Blam! (update)
Can't believe I forgot to include the Tweetlation real-time tweet translation that Moof set up at PodCamp Barcelona 2009 and which he and Patrick are going to be running this year. Check out Can you tweetlate?

PodCamp Barcelona 2010

els vienesos

Well it's hot and sticky in Barcelona & while the country is closed, we're busy preparing PodCamp Barcelona 2010 – the post below is cross-posted from the PodCamp Barcelona site:

PodCamp Barcelona 2010 will take place in El Masnou from September 13 to September 18th. Yes, that's right, five days of PodCamp Barcelona  — because this year we have a new venue, a new format and a theme: community. PodCamp Barcelona has always been about community — in fact, the original idea of the event was to create a community out of the various people and projects using what could loosely be termed "web 2.0". But this year, the theme is going to be more explicit and for this reason we have decided to change the format.

So what's going to happen in El Masnou from September 13 to September 18?

From Monday, September 13 to Thursday, September 16 there will be workshops every evening. The idea of these workshops is to give back to the people of Masnou through our knowledge. If you want to run a workshop at PodCamp Barcelona, please contact us.

Friday and Saturday will be different however. Friday evening will see two sessions and a wine tasting. Saturday will have four sessions in the morning and after lunch, a sobremesa where each table will be able to discuss, provide ideas and conclusions about each of the six community sessions. The idea is to get everybody to participate whether they are presenting or not, and to crowd source ideas to further develop the six communities presented. Of course, there will be another winetasting after the sobremesa session, and possibly a concert by musicians who use social media in their work. If you wish to lead a community session please contact us.

The conclusions from the community sessions will be filmed and put on the TalkingAbout platform where the debate can continue.

There will also be a Speaker's Corner where anybody will be able to present any project they want. The presentations at Speaker's Corner will also be filmed and posted online. If you want to present in Speaker's Corner please contact us.

All of this will take place as in a brand new building in El Masnou, Els Vienesos, gracias once again to the fantastic participation of El Masnou council in PodCamp Barcelona. We hope that PodCamp Barcelona 2010 will enable more people to participate in the debate and lead to practical conclusions for ongoing community activity.

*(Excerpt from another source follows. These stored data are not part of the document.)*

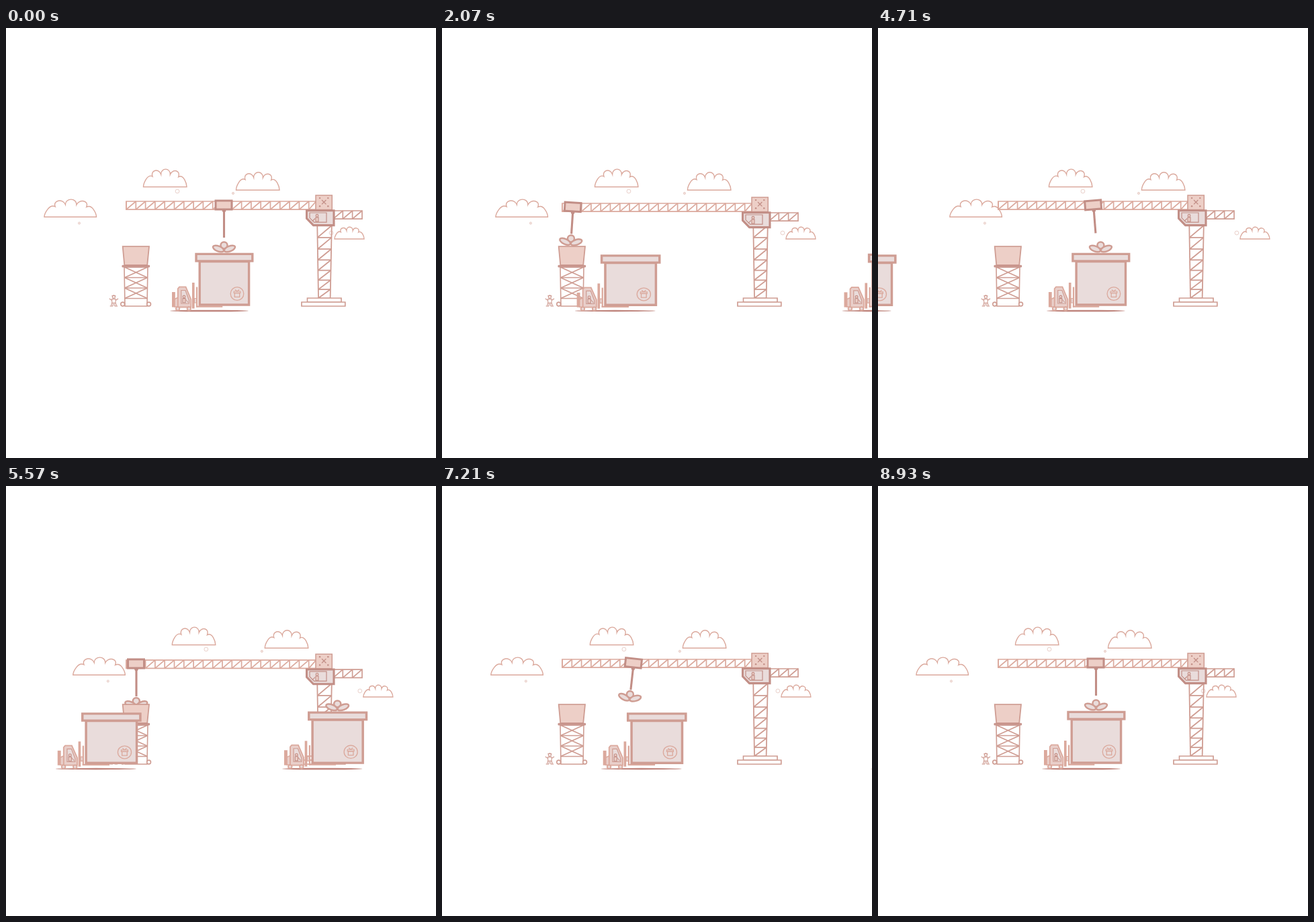
Animation, 640 px wide and 640 px high, one loop 9 s. Source, as an HTML page with a canvas:

```html
<!DOCTYPE html>
<html lang="en">
<head>
<meta charset="utf-8">
<title>Gift crane</title>
<style>
html, body { margin: 0; width: 100%; height: 100%; overflow: hidden; background: #fff; }
canvas { display: block; width: 100vmin; height: 100vmin; }
</style>
</head>
<body>
<canvas id="stage"></canvas>
<script>
const canvas = document.getElementById('stage');
const ctx = canvas.getContext('2d');

const LOOP = 9000, FPS = 14, CYCLE = 4476;
const HOME = 302.5, GROUND = 421, TRAVEL = 402;
const PICKUP = 193.5, DROP = 324, BOW_REST = 323.5, RELEASE = 3950;
const LIGHT = '#dba99d', MID = '#cf9d93', DARK = '#c28e86';
const PINK = '#edcfc7', PALE = '#e9dcdb';

// ---------- helpers ----------
const clamp = v => Math.max(0, Math.min(1, v));
const unit = (t, from, to) => clamp((t - from) / (to - from));
const ramp = (t, from, to) => (1 - Math.cos(Math.PI * unit(t, from, to))) / 2;
const mix = (a, b, u) => a + (b - a) * u;

// Symmetric cubic-bezier easing with handles at .35
function glide(u) {
  let lo = 0, hi = 1;
  for (let i = 0; i < 24; i++) {
    const s = (lo + hi) / 2, r = 1 - s;
    if (1.05 * s * r + s * s * s < u) lo = s; else hi = s;
  }
  return lo * lo * (3 - 2 * lo);
}

function paint(stroke, width, fill) {
  if (fill) { ctx.fillStyle = fill; ctx.fill(); }
  if (stroke) { ctx.strokeStyle = stroke; ctx.lineWidth = width; ctx.stroke(); }
}
function poly(points, stroke, width, fill) {
  ctx.beginPath();
  for (const [x, y] of points) ctx.lineTo(x, y);
  ctx.closePath();
  paint(stroke, width, fill);
}
function line(x1, y1, x2, y2, stroke, width) {
  ctx.beginPath();
  ctx.moveTo(x1, y1);
  ctx.lineTo(x2, y2);
  paint(stroke, width);
}
function box(x, y, w, h, stroke, width, fill) {
  ctx.beginPath();
  ctx.rect(x, y, w, h);
  paint(stroke, width, fill);
}
function dot(x, y, r, stroke, width, fill) {
  ctx.beginPath();
  ctx.arc(x, y, r, 0, 7);
  paint(stroke, width, fill);
}
function oval(x, y, rx, ry, turn, stroke, width, fill) {
  ctx.beginPath();
  ctx.ellipse(x, y, rx, ry, turn, 0, 7);
  paint(stroke, width, fill);
}

// ---------- scenery ----------
// Scallops between valleys that sit on a half ellipse
function cloud(x, base, w, h) {
  const point = (u, v) => [x + clamp(u) * w, base - v * h];
  const valley = a => [.5 - .5 * Math.cos(a), .72 * Math.sin(a)];
  let from = 0;
  ctx.beginPath();
  ctx.moveTo(x, base);
  for (let i = 0; i < 5; i++) {
    const to = i < 4 ? .95 + i * .43 : Math.PI;
    const mid = (from + to) / 2;
    const du = -.13 * Math.cos(mid), dv = .39 * Math.sin(mid);
    const [u1, v1] = valley(from), [u2, v2] = valley(to);
    ctx.bezierCurveTo(...point(u1 + du, v1 + dv), ...point(u2 + du, v2 + dv), ...point(u2, v2));
    from = to;
  }
  ctx.closePath();
  paint(LIGHT, 1.4);
}

function sky(t) {
  ctx.save();
  ctx.translate(25.2 * (1 - Math.cos(Math.PI * (t + 40) / CYCLE)), 0);
  cloud(57, 281.3, 77.5, 26.3);
  cloud(204.5, 236.5, 64.5, 26.5);
  cloud(342.5, 241.2, 64.5, 26.5);
  cloud(489, 314, 44, 17.8);
  for (const [x, y] of [[255, 243], [484, 305]]) dot(x, y, 2.9, '#ead0ca', 1);
  for (const [x, y] of [[338, 246], [109, 290.5]]) dot(x, y, 1.6, '#ead0ca', 1, '#f3e2de');
  ctx.restore();
}

function lattice(x1, x2, top, color) {
  const bottom = top + 12.2, step = 14.3;
  box(x1, top, x2 - x1, bottom - top, color, 1.7);
  for (let x = x1; x < x2 - 1; x += step) {
    line(x, top, x, bottom, color, 1.7);
    line(x, bottom, Math.min(x + step, x2), top, color, 1.7);
  }
}

function person(x, y) {
  dot(x, y, 1.9, DARK, 1.1, PINK);
  box(x - 2, y + 2.6, 4, 6.2, DARK, 1.1, PINK);
}

function mast() {
  const left = y => 463.3 + (y - 294) * .016;
  const right = y => 484.8 - (y - 294) * .02;
  line(left(290), 290, left(402), 402, MID, 1.8);
  line(right(290), 290, right(402), 402, MID, 1.8);
  for (let i = 0, y = 294; i < 7; i++) {
    const next = y + 17.9 - i * .82;
    line(left(next), next, right(next), next, MID, 1.8);
    line(left(next), next, right(y), y, MID, 1.8);
    y = next;
  }
  box(448.5, 402, 50.5, 6, MID, 1.7, '#fff');
  box(440, 408, 64.8, 6, MID, 1.7, '#fff');
}

function crane(bob) {
  mast();
  ctx.save();
  ctx.translate(0, bob);
  box(462, 285 - bob, 24, 7, null, 0, '#fff');
  lattice(179, 461.5, 258, LIGHT);
  lattice(487, 530, 272, MID);

  box(461, 249, 24.3, 21.5, MID, 1.5, PINK);
  for (const side of [-1, 1]) {
    line(473.2 - 3.2, 259.2 - 3.2 * side, 473.2 + 3.2, 259.2 + 3.2 * side, DARK, 1.3);
    for (const end of [-1, 1]) dot(473.2 + 6.1 * side, 259.2 + 6.1 * end, 1.2, null, 0, DARK);
  }

  poly([[447.5, 271.8], [488, 271.8], [488, 293.6], [457.5, 293.6], [447.5, 283.3]], DARK, 3.1, PALE);
  poly([[452, 275], [477, 275], [477, 289.2], [458.5, 289.2], [452, 282.6]], DARK, 1.2);
  person(463, 279.3);
  line(456, 287.5, 460, 283.5, DARK, 1.1);
  ctx.restore();
}

function bucketTower() {
  poly([[173.7, 325.2], [213, 325.2], [210.2, 353], [176.3, 353]], MID, 1.8, PINK);
  poly([[176, 356], [211, 356], [210, 414], [177, 414]], MID, 1.6);
  for (let i = 0; i < 3; i++) {
    const y = 356 + i * 15.5, next = y + 15.5;
    line(176.5, next, 210.5, next, MID, 1.6);
    line(176.5, y, 210.5, next, MID, 1.6);
    line(210.5, y, 176.5, next, MID, 1.6);
  }
  box(173, 353.3, 40.5, 2.5, DARK, 1, MID);
  for (const x of [173.7, 212.6]) dot(x, 411, 2.9, MID, 1.6, '#fff');
}

function worker() {
  const x = 160.4;
  dot(x, 400, 2.1, MID, 1.1, '#fff');
  line(x - 3, 398.6, x + 3, 398.6, MID, 1.2);
  for (const side of [-1, 1]) {
    line(x + side * 2.7, 405.6, x + side * 6.6, 402.8, MID, 1.2);
    line(x + side * 2.8, 409.6, x + side * 3.9, 413, MID, 1.2);
    line(x + side * .9, 410.5, x + side * 1.3, 413.5, MID, 1.2);
    line(x + side * 1.2, 413.9, x + side * 5.7, 413.9, MID, 1.2);
  }
  box(x - 2.7, 403.4, 5.4, 6, MID, 1.1, '#fff');
}

// ---------- moving parts ----------
function bow(x, y) {
  dot(x, y, 5, MID, 2.5, PALE);
  for (const side of [-1, 1])
    oval(x + side * 8.4, y + 5, 8.6, 3.9, -side * .38, MID, 2.5, PALE);
}

function giftBox() {
  box(288.2, 347.5, 73.4, 64.5, MID, 3.4, PALE);
  box(283, 336.4, 83.8, 10.5, MID, 3.4, PALE);
  dot(344, 395.5, 9.8, LIGHT, 1.3);
  box(340.3, 394.5, 7.4, 5.9, LIGHT, 1.3);
  box(339.2, 392, 9.6, 2.5, LIGHT, 1.2);
  for (const side of [-1, 1]) line(344, 392, 344 + side * 3, 389.4, LIGHT, 1.3);
}

function forklift() {
  const body = '#e9cfca';
  box(247, 393, 4.8, 22.5, null, 0, LIGHT);
  poly([[251, 403.5], [256, 401], [256, 415], [251, 415]], LIGHT, 1.5, body);
  poly([[255.8, 415.5], [255.8, 388], [258, 385.4], [267.6, 385.4], [275.4, 404], [275.4, 415.5]],
    LIGHT, 1.8, body);
  poly([[260.8, 390.5], [267, 390.5], [272.4, 405], [272.4, 410], [260.8, 410]], MID, 1.2, PALE);
  person(265, 400);
  line(267.5, 404, 271, 408.5, MID, 1.2);
  for (const x of [255.6, 272.3]) dot(x, 417.8, 2.7, LIGHT, 1.8, PALE);
  box(277, 379, 3.6, 38.5, null, 0, LIGHT);
  box(280.4, 402.5, 3.6, 6.5, LIGHT, 1.2, PALE);
  box(283, 385.5, 2.2, 30, null, 0, LIGHT);
  box(283, 413.4, 39.3, 2.4, null, 0, LIGHT);
}

function load(x, sx, sy, bowAlpha) {
  ctx.save();
  ctx.translate(x, GROUND);
  ctx.scale(sx, sy);
  ctx.translate(-HOME, -GROUND);
  oval(HOME, GROUND, 58.5, 1.25, 0, null, 0, '#bf857d');
  forklift();
  ctx.globalAlpha = bowAlpha;
  bow(324.5, BOW_REST);
  ctx.globalAlpha = 1;
  giftBox();
  ctx.restore();
}

// The trolley leans into its travel, more the faster it runs
function hoist(p, bob) {
  const out = unit(p, 150, 950), back = unit(p, 2000, 3170);
  const x = mix(DROP, PICKUP, ramp(out, 0, 1) - ramp(back, 0, 1));
  const lean = u => Math.pow(Math.abs(Math.sin(Math.PI * u)), .35);
  const tilt = .115 * (lean(back) - lean(out));
  const rope = 42 - 8.5 * (ramp(p, 0, 350) - ramp(p, 800, 1080)
    + ramp(p, 1450, 2000) - ramp(p, 3450, 3900));
  const y = 263.4 + bob;
  const held = p > 1080;

  if (!held) bow(PICKUP, mix(345, BOW_REST, ramp(p, 600, 1050)));
  ctx.save();
  ctx.translate(x, y);
  ctx.rotate(tilt);
  line(.5, 6, .5, 6.6 + rope, DARK, 3.1);
  dot(.5, 8, 2.8, null, 0, DARK);
  if (held && p < RELEASE) bow(.3, Math.min(BOW_REST - y, rope + 13.6));
  box(-12, -6.5, 24, 13, DARK, 3, PINK);
  ctx.restore();
}

function arriving(p) {
  const left = 1 - unit(p, 0, 3110);
  const squash = 1 - ramp(p, 2780, 3280);
  load(HOME - TRAVEL * left * left, 1 + .028 * squash, 1 - .03 * squash, p < RELEASE ? 0 : 1);
}

function departing(p) {
  const squash = ramp(p, 300, 1500);
  const fade = 1 - .4 * unit(p, 1120, 1290);
  load(HOME + TRAVEL * glide(unit(p, 0, 3150)), 1 + .03 * squash, 1 - .012 * squash, fade);
}

function draw(t) {
  const p = t % CYCLE;
  const bob = 5.6 * (ramp(p, 1000, 1320) - ramp(p, 1750, 2420)
    + ramp(p, 2850, 3530) - ramp(p, RELEASE, 4380));

  ctx.fillStyle = '#fff';
  ctx.fillRect(0, 0, 640, 640);
  sky(t);
  crane(bob);
  hoist(p, bob);
  bucketTower();
  worker();
  arriving(p);
  if (p < 3150) departing(p);
}

function resize() {
  const side = Math.min(innerWidth, innerHeight) * (devicePixelRatio || 1);
  canvas.width = canvas.height = Math.round(side);
}

function tick() {
  const now = (performance.now() + 5) % LOOP;
  const scale = canvas.width / 640;
  ctx.setTransform(scale, 0, 0, scale, 0, 0);
  draw(Math.floor(now * FPS / 1000) * 1000 / FPS);
  requestAnimationFrame(tick);
}

addEventListener('resize', resize);
resize();
tick();
</script>
</body>
</html>
```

Oh yes, and one more thing: this year there are two new members in the PodCamp Barcelona team – welcome aboard @pdavenne and @moof Bring it on!